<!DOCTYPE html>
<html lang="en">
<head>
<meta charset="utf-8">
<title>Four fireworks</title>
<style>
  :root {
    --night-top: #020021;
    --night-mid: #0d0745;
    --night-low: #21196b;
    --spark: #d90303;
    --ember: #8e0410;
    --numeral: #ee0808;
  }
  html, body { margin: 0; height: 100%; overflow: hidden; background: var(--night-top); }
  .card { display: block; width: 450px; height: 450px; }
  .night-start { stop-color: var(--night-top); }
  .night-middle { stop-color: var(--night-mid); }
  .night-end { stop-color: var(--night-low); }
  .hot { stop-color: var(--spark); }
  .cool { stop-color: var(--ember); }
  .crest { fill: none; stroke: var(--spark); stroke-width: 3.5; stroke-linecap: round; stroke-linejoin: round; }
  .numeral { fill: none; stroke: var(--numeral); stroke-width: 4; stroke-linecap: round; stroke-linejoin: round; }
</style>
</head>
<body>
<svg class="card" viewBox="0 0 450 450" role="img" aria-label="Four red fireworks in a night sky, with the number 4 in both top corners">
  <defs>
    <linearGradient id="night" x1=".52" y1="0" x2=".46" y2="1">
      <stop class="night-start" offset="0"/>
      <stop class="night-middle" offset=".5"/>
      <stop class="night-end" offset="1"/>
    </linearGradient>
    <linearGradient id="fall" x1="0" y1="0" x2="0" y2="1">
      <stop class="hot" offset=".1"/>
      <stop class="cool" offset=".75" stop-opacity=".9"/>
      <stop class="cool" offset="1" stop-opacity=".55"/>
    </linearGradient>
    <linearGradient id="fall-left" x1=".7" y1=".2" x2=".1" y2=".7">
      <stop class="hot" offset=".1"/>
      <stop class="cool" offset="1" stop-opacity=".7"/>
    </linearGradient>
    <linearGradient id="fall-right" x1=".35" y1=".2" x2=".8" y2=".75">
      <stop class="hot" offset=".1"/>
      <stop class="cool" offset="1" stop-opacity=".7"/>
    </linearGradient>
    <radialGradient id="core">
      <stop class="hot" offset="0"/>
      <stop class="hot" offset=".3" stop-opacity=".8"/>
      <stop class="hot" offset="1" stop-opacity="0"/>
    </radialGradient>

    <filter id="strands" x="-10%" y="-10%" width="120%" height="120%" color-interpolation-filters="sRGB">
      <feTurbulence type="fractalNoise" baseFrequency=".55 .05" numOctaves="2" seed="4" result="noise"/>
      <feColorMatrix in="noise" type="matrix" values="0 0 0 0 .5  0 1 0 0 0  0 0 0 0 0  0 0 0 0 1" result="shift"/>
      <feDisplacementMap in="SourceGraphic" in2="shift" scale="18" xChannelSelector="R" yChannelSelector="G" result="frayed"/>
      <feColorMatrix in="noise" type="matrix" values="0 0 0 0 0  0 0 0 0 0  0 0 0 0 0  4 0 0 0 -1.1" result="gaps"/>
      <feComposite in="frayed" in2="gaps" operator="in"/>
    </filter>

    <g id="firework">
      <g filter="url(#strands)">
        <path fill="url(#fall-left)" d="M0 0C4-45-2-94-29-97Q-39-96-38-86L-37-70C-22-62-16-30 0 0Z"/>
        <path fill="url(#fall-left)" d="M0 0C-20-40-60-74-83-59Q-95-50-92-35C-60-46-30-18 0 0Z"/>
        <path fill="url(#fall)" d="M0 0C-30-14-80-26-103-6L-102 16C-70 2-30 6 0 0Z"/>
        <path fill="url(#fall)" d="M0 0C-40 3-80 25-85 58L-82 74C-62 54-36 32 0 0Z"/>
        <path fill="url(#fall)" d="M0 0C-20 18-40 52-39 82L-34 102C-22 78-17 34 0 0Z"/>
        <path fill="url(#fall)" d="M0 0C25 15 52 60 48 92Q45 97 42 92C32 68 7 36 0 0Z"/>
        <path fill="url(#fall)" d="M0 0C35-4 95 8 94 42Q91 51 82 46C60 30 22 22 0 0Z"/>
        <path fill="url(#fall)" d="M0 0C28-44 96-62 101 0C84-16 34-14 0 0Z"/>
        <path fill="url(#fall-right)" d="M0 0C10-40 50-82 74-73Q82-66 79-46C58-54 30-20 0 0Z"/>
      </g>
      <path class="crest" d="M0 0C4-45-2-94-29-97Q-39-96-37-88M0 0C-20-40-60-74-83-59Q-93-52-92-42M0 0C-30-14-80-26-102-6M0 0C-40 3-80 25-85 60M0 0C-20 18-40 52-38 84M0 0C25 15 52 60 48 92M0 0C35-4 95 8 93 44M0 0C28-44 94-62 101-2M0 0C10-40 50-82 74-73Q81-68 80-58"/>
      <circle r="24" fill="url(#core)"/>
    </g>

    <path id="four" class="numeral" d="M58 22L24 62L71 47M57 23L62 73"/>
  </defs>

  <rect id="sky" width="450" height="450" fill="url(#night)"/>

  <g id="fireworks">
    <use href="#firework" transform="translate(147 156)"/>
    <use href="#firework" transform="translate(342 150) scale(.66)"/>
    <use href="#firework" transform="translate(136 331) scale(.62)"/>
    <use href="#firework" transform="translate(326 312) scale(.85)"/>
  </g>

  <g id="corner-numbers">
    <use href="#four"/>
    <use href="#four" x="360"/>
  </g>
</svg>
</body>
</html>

..........

** Task to carry out **
Each line in the listing above that includes the word "translate" needs to be copied out.

** Task answer **
    <use href="#firework" transform="translate(147 156)"/>
    <use href="#firework" transform="translate(342 150) scale(.66)"/>
    <use href="#firework" transform="translate(136 331) scale(.62)"/>
    <use href="#firework" transform="translate(326 312) scale(.85)"/>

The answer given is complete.